If the loom is the canvas, and the weaver is the artist, what is the fiber? Moni Gupta, a genial 21-year-old artisan who specializes in hand-spinning, says simply, “Fiber is the main ingredient. Great rugs are possible because of great yarn.” Fortunately for us, great yarn is possible because of Moni.
As with all artisanal pursuits, a high degree of skill is achieved not simply through an innate gift, but also through hours upon hours of trials and tribulations; of errors and frustrations. Despite her current expertise, common mistakes marred Moni’s early days as a hand-spinner: over-spinning, losing her yarn end, and mistiming the treadles.
However, her hard work has paid off. Moni’s craft is now as natural as the caterpillar spinning its cocoon. It’s intuitive, effortless, and elegant; its pace rhythmic and hypnotic. Using only her hands, Moni slowly feeds the fiber onto the 'drive wheel' (which, in this case, is a homemade apparatus of local wood and nails; a symphony of applied knowledge and technique) while simultaneously controlling the movement with her feet; pressing the 'treadles' at the base in a fluid heel-to-toe motion.
“ If the loom is the canvas, and the weaver is the artist, what is the fiber?

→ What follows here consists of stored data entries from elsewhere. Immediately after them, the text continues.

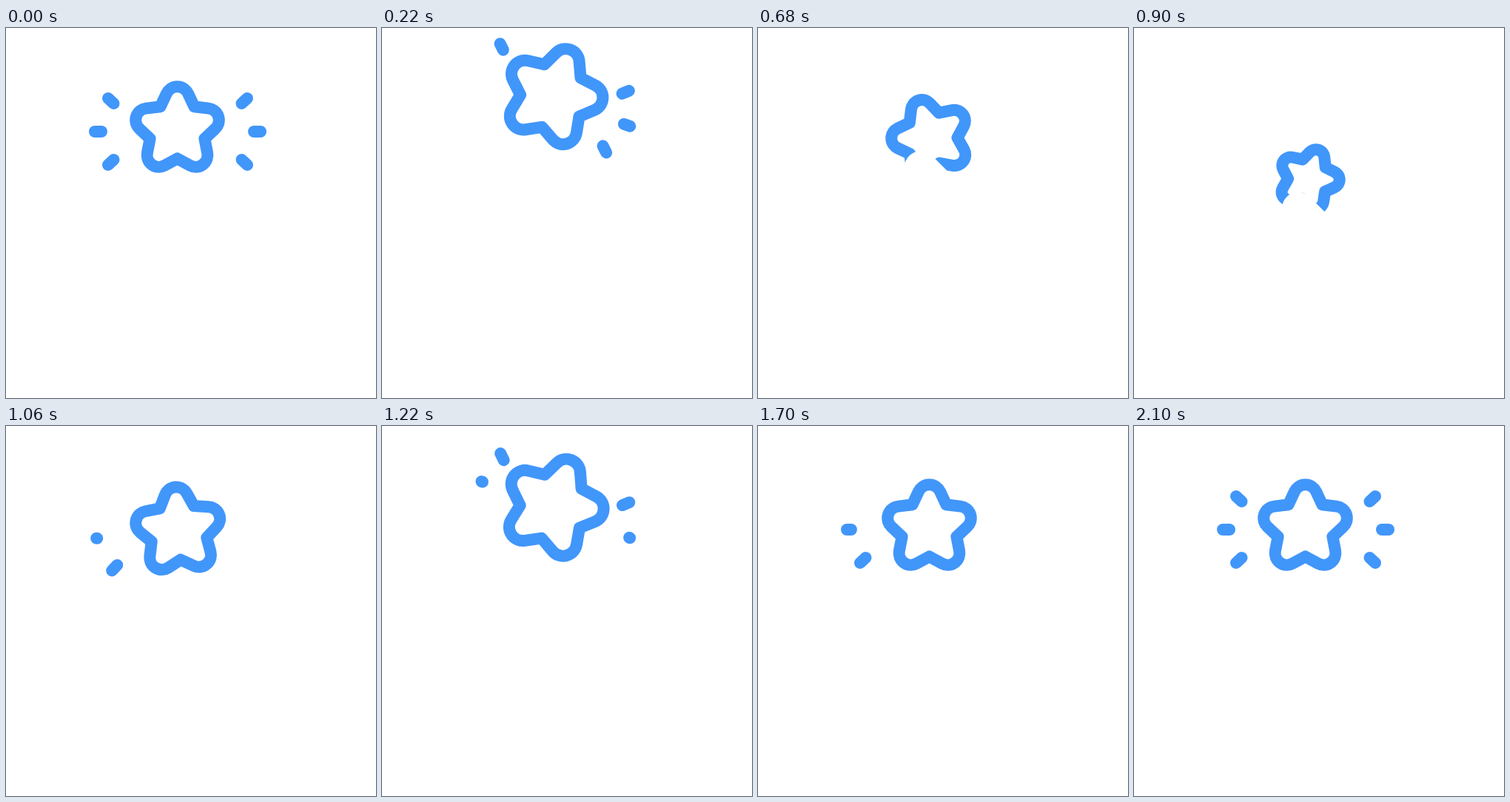
Animation, 500 px wide and 500 px high, one loop 2340 ms. Source, as an HTML page with a canvas:

```html
<!DOCTYPE html>
<html lang="en">
<head>
<meta charset="utf-8">
<title>Tossed star</title>
<style>
html, body { margin: 0; width: 100%; height: 100%; overflow: hidden; background: #fff; }
canvas { display: block; width: 500px; height: 500px; }
</style>
</head>
<body>
<canvas id="stage" width="500" height="500"></canvas>
<script>
const ctx = document.getElementById('stage').getContext('2d');
const LOOP = 2340, STEP = 20, BLUE = '#4196fa';
const clamp = v => Math.max(0, Math.min(1, v));
const ramp = (t, a, b) => clamp((t - a) / (b - a));
const mix = (a, b, u) => a + (b - a) * u;
const smooth = u => u * u * (3 - 2 * u);

// Two tosses: up from rest, down into the hand, up again, back to rest.
const rest = { x: 231.5, y: 137.6, turn: 0, size: 1 };
const high = { x: 231.5, y: 88, turn: 22, size: 1.16 };
const held = { x: 237, y: 229, turn: -72, size: 0.6 };
const again = { x: 231.5, y: 104, turn: 25, size: 1.19 };
const legs = [
  { end: 340, from: rest, to: high, ease: u => 1 - (1 - u) ** 2.4 },
  { end: 850, from: high, to: held, ease: u => smooth(u ** 1.95) },
  { end: 1320, from: held, to: again, ease: u => smooth(u ** 0.56) },
  { end: 1700, from: again, to: rest, ease: u => u ** 1.8 }
];

function poseAt(t) {
  const i = legs.findIndex(leg => t < leg.end);
  if (i < 0) return rest;
  const { end, from, to, ease } = legs[i];
  const u = ease(ramp(t, i ? legs[i - 1].end : 0, end));
  const pose = {};
  for (const key in rest) pose[key] = mix(from[key], to[key], u);
  return pose;
}

function drawStar(size) {
  const at = (r, deg) => {
    const a = deg * Math.PI / 180;
    return [r * size * Math.cos(a), r * size * Math.sin(a)];
  };
  ctx.beginPath();
  ctx.moveTo(...at(38.8, -126));
  for (let a = -90; a < 270; a += 72) {
    const notch = at(38.8, a + 36);
    ctx.arcTo(...at(80, a), ...notch, 16 * size);
    ctx.lineTo(...notch);
  }
  ctx.closePath();
  ctx.stroke();
}

// Six rays, clockwise from the lower left, each running inwards;
// only the part of the whole run between from and to is drawn.
function drawRays(from, to) {
  const ring = 1 - 0.03 * from;
  for (let i = 0; i < 6; i++) {
    const a = clamp(from * 6 - i), b = clamp(to * 6 - i);
    if (b <= a) continue;
    const side = i < 3 ? -1 : 1;
    const row = i < 3 ? 1 - i : i - 4;
    const point = u => [
      ring * (0.5 + side * (112 - 18 * Math.abs(row) - u * (row ? 7.5 : 9))),
      ring * (2.4 + row * (45 - 7 * u))
    ];
    ctx.beginPath();
    ctx.moveTo(...point(a));
    ctx.lineTo(...point(b));
    ctx.stroke();
  }
}

function rayRange(t) {
  if (t < 800) return [ramp(t, 20, 600), 1];
  if (t < 1540) return [ramp(t, 1090, 1520), ramp(t, 1000, 1320)];
  return [0, ramp(t, 1555, 2080)];
}

// White thumb that covers the star while it is held.
function drawThumb(x, y, t) {
  const away = 90 * (1 - ramp(t, 600, 670) + ramp(t, 970, 1040));
  ctx.strokeStyle = '#fff';
  ctx.lineWidth = 44;
  ctx.beginPath();
  ctx.moveTo(x - 14 + away, y + 39.5 + away);
  ctx.lineTo(x + 86 + away, y + 139.5 + away);
  ctx.stroke();
}

function draw(t) {
  const { x, y, turn, size } = poseAt(t);
  ctx.fillStyle = '#fff';
  ctx.fillRect(0, 0, 500, 500);
  ctx.lineCap = ctx.lineJoin = 'round';
  ctx.lineWidth = 16;
  ctx.strokeStyle = BLUE;
  ctx.save();
  ctx.translate(x, y);
  ctx.rotate(turn * Math.PI / 180);
  drawStar(size);
  drawRays(...rayRange(t));
  ctx.restore();
  if (t > 600 && t < 1040) drawThumb(x, y, t);
}

const start = performance.now();
function tick() {
  const t = (performance.now() - start) % LOOP;
  draw(Math.floor(t / STEP) * STEP);
  requestAnimationFrame(tick);
}
tick();
</script>
</body>
</html>
```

Such mastery is only earned with years of repetition and tutelage. For the latter, Moni is blessed with the knowledge of the elder artisans in her village, who have been plying this craft for decades. As she acquires more experience, Moni will step into a mentorship role for the community's youth. An organic progression of quiet mastery, passed down from father to daughter, from generation to generation.
So then, in the art of rug making, fiber is the paint, but Moni? Moni is the paintbrush.